Cryptocurrency has taught me to love math and at the same time be baffled by it.

Cryptocurrency lesson 0: Altcoins and Bitcoin are not the same thing.
 

Offline Renate

  • Super Contributor
  • ***
  • Posts: 1462
  • Country: us
Re: bidirectional fibre tranceivers
« Reply #6 on: October 21, 2021, 08:17:53 pm »
Hey! I was wondering the same thing, but not full duplex, only half duplex.
I thought a drop-in RS-485 would be cool. I was originally thinking that 1mm plastic fiber for short distances.
Still, even a one way transmitter or receiver costs $10!
 

Offline daddario

  • Regular Contributor
  • *
  • Posts: 59
  • Country: ee
Re: bidirectional fibre tranceivers
« Reply #7 on: October 21, 2021, 08:33:28 pm »
In networking gear how it's done is using different wavelengths - be it bidirectional, or BIDI as it's called in the trade, using two wavelengths from the 1310~1550nm range (on one side it'll have, for example, a 1310nm transmitter, a 1490nm receiver and vice-versa on the other side) optically coupled together.
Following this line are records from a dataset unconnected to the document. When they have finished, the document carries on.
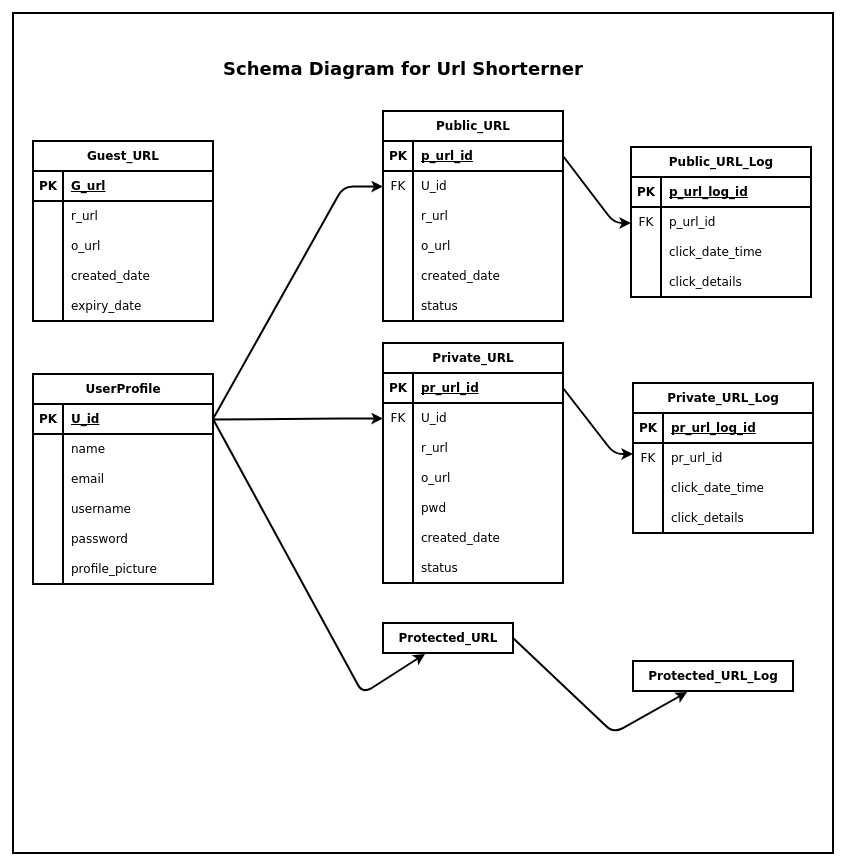
<!DOCTYPE html>
<html lang="en">
<head>
<meta charset="utf-8">
<title>Schema Diagram for Url Shorterner</title>
<style>
:root { --ink: #000; --paper: #fff; --line: 2px solid var(--ink); }
* { box-sizing: border-box; margin: 0; padding: 0; }
body { width: 846px; height: 866px; overflow: hidden; background: var(--paper); }
.diagram { position: relative; width: 846px; height: 866px; background: var(--paper); color: var(--ink); font: 12px/28px "DejaVu Sans", sans-serif; }
.frame { position: absolute; left: 12px; top: 12px; width: 822px; height: 842px; border: var(--line); }
h1 { position: absolute; left: 203px; top: 54px; width: 400px; text-align: center; font-size: 18px; line-height: 30px; white-space: nowrap; }
.entity { position: absolute; width: 182px; border: var(--line); background: var(--paper); }
.entity h2 { height: 28px; font-size: 12px; line-height: 28px; text-align: center; }
.primary { border-top: var(--line); border-bottom: var(--line); font-weight: bold; }
.primary .field { text-decoration: underline; text-decoration-skip-ink: none; }
.row { display: grid; grid-template-columns: 30px 1fr; }
.key { border-right: var(--line); text-align: center; }
.field { padding-left: 7px; }
.fields { margin: -1px 0; line-height: 30px; }
.fields .key { height: 30px; }
.guest-url { left: 32px; top: 140px; }
.user-profile { left: 32px; top: 373px; }
.public-url { left: 382px; top: 110px; }
.private-url { left: 382px; top: 342px; }
.public-url-log { left: 630px; top: 146px; }
.private-url-log { left: 632px; top: 382px; }
.protected-url { left: 382px; top: 622px; width: 132px; }
.protected-url-log { left: 632px; top: 660px; width: 162px; }
.connectors { position: absolute; left: 0; top: 0; }
.connectors .link { fill: none; stroke: var(--ink); stroke-width: 2; marker-end: url(#arrow); }
</style>
</head>
<body>
<main class="diagram">
  <div class="frame"></div>
  <h1>Schema Diagram for Url Shorterner</h1>

  <section class="entity guest-url">
    <h2>Guest_URL</h2>
    <div class="row primary"><span class="key">PK</span><span class="field">G_url</span></div>
    <div class="fields">
      <div class="row"><span class="key"></span><span class="field">r_url</span></div>
      <div class="row"><span class="key"></span><span class="field">o_url</span></div>
      <div class="row"><span class="key"></span><span class="field">created_date</span></div>
      <div class="row"><span class="key"></span><span class="field">expiry_date</span></div>
    </div>
  </section>

  <section class="entity user-profile">
    <h2>UserProfile</h2>
    <div class="row primary"><span class="key">PK</span><span class="field">U_id</span></div>
    <div class="fields">
      <div class="row"><span class="key"></span><span class="field">name</span></div>
      <div class="row"><span class="key"></span><span class="field">email</span></div>
      <div class="row"><span class="key"></span><span class="field">username</span></div>
      <div class="row"><span class="key"></span><span class="field">password</span></div>
      <div class="row"><span class="key"></span><span class="field">profile_picture</span></div>
    </div>
  </section>

  <section class="entity public-url">
    <h2>Public_URL</h2>
    <div class="row primary"><span class="key">PK</span><span class="field">p_url_id</span></div>
    <div class="fields">
      <div class="row"><span class="key">FK</span><span class="field">U_id</span></div>
      <div class="row"><span class="key"></span><span class="field">r_url</span></div>
      <div class="row"><span class="key"></span><span class="field">o_url</span></div>
      <div class="row"><span class="key"></span><span class="field">created_date</span></div>
      <div class="row"><span class="key"></span><span class="field">status</span></div>
    </div>
  </section>

  <section class="entity private-url">
    <h2>Private_URL</h2>
    <div class="row primary"><span class="key">PK</span><span class="field">pr_url_id</span></div>
    <div class="fields">
      <div class="row"><span class="key">FK</span><span class="field">U_id</span></div>
      <div class="row"><span class="key"></span><span class="field">r_url</span></div>
      <div class="row"><span class="key"></span><span class="field">o_url</span></div>
      <div class="row"><span class="key"></span><span class="field">pwd</span></div>
      <div class="row"><span class="key"></span><span class="field">created_date</span></div>
      <div class="row"><span class="key"></span><span class="field">status</span></div>
    </div>
  </section>

  <section class="entity public-url-log">
    <h2>Public_URL_Log</h2>
    <div class="row primary"><span class="key">PK</span><span class="field">p_url_log_id</span></div>
    <div class="fields">
      <div class="row"><span class="key">FK</span><span class="field">p_url_id</span></div>
      <div class="row"><span class="key"></span><span class="field">click_date_time</span></div>
      <div class="row"><span class="key"></span><span class="field">click_details</span></div>
    </div>
  </section>

  <section class="entity private-url-log">
    <h2>Private_URL_Log</h2>
    <div class="row primary"><span class="key">PK</span><span class="field">pr_url_log_id</span></div>
    <div class="fields">
      <div class="row"><span class="key">FK</span><span class="field">pr_url_id</span></div>
      <div class="row"><span class="key"></span><span class="field">click_date_time</span></div>
      <div class="row"><span class="key"></span><span class="field">click_details</span></div>
    </div>
  </section>

  <section class="entity protected-url"><h2>Protected_URL</h2></section>
  <section class="entity protected-url-log"><h2>Protected_URL_Log</h2></section>

  <svg class="connectors" width="846" height="866" viewBox="0 0 846 866" aria-hidden="true">
    <defs>
      <marker id="arrow" markerUnits="userSpaceOnUse" markerWidth="12" markerHeight="12" refX="9" refY="6" orient="auto">
        <polygon points="12,6 0,0 3,6 0,12" fill="#000"/>
      </marker>
    </defs>
    <path class="link" d="M213 419 L338 196 Q343 186.5 353 186.5 H380"/>
    <path class="link" d="M213 419.5 L343 418.5 H380"/>
    <path class="link" d="M213 419 L358 685 Q362 693 371 688.5 L422.5 655.5"/>
    <path class="link" d="M563 156 L608 215 Q614 223 622 223 H628"/>
    <path class="link" d="M563 388 L608 446 Q614 454 622 454 H630"/>
    <path class="link" d="M513 638 L606 726 Q613 733 622 728.5 L684.5 693.5"/>
  </svg>
</main>
</body>
</html>
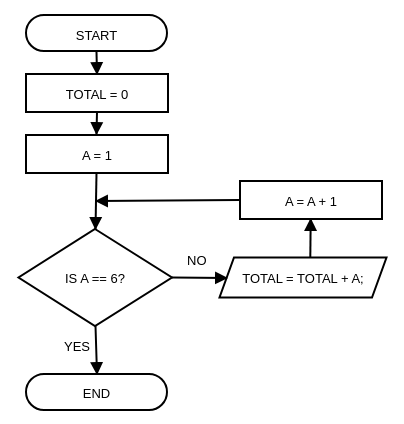
<!DOCTYPE html>
<html lang="en">
<head>
<meta charset="utf-8">
<title>Summing loop flowchart</title>
<style>
:root { --ink: #000; --paper: #fff; }
* { box-sizing: border-box; margin: 0; }
html, body { width: 404px; height: 424px; overflow: hidden; background: var(--paper); }
.flowchart {
  position: relative; width: 404px; height: 424px;
  color: var(--ink); font: 13px/16px "Liberation Sans", Arial, sans-serif;
}
.connectors { position: absolute; inset: 0; display: block; }
.shape { fill: var(--paper); stroke: var(--ink); stroke-width: 2; }
.line { fill: none; stroke: var(--ink); stroke-width: 2; }
.arrow { fill: var(--ink); }
.node {
  position: absolute; display: flex; align-items: center; justify-content: center;
  white-space: nowrap; padding-top: 3px;
}
.process, .terminal { border: 2px solid var(--ink); background: var(--paper); }
.terminal { border-radius: 19px; }
.start { left: 25px; top: 14px; width: 143px; height: 38px; padding-top: 5px; }
.init-total { left: 25px; top: 73px; width: 144px; height: 40px; }
.init-a { left: 25px; top: 134px; width: 144px; height: 40px; }
.increment { left: 239px; top: 180px; width: 144px; height: 40px; }
.decision { left: 18px; top: 229px; width: 154px; height: 97px; }
.add { left: 220px; top: 257px; width: 166px; height: 41px; }
.end { left: 25px; top: 373px; width: 143px; height: 38px; padding-top: 4px; }
.branch { position: absolute; white-space: nowrap; }
.no { left: 187px; top: 253px; }
.yes { left: 64px; top: 339px; }
</style>
</head>
<body>
<main class="flowchart">
  <div class="node terminal start">START</div>
  <div class="node process init-total">TOTAL = 0</div>
  <div class="node process init-a">A = 1</div>
  <div class="node process increment">A = A + 1</div>
  <div class="node terminal end">END</div>

  <svg class="connectors" width="404" height="424" viewBox="0 0 404 424" aria-hidden="true">
    <defs>
      <marker id="arrowhead" markerUnits="userSpaceOnUse" markerWidth="13" markerHeight="14" refX="12" refY="7" orient="auto">
        <polygon class="arrow" points="0,0.5 13,7 0,13.5"/>
      </marker>
    </defs>
    <polygon class="shape" points="95,229 172,277.5 95,326 18.5,277.5"/>
    <polygon class="shape" points="234,257.5 386.5,257.5 372,297.5 219.5,297.5"/>
    <g class="line" marker-end="url(#arrowhead)">
      <path d="M96.5 52 L97 74" marker-end="url(#arrowhead)"/>
      <path d="M97 112 L96.5 134" marker-end="url(#arrowhead)"/>
      <path d="M96.5 173 L95.5 229" marker-end="url(#arrowhead)"/>
      <path d="M95.5 326 L97 374" marker-end="url(#arrowhead)"/>
      <path d="M172 277.5 L227 278" marker-end="url(#arrowhead)"/>
      <path d="M310.3 257 L310.7 219" marker-end="url(#arrowhead)"/>
      <path d="M239 200 L96 201" marker-end="url(#arrowhead)"/>
    </g>
  </svg>

  <div class="node decision">IS A == 6?</div>
  <div class="node add">TOTAL = TOTAL + A;</div>
  <span class="branch no">NO</span>
  <span class="branch yes">YES</span>
</main>
</body>
</html>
Or CWDM/WDWM technology that uses tens of different wavelengths on a single fibre and (de)multiplexed together in an external optics units - in all those cases the active parts themselves have their unique WL. If your product is low-volume the cheapest option would be to buy CWDM SFP modules and rip the optics and transducers out.
Mind you that technology is intended for single-mode fibre (9/125um), but for very short distances any ol' plastic straw will do.
My competence in HF electronics over 30MHz rolls off 3dB/oct.
 


Share me

Digg  Facebook  SlashDot  Delicious  Technorati  Twitter  Google  Yahoo
Smf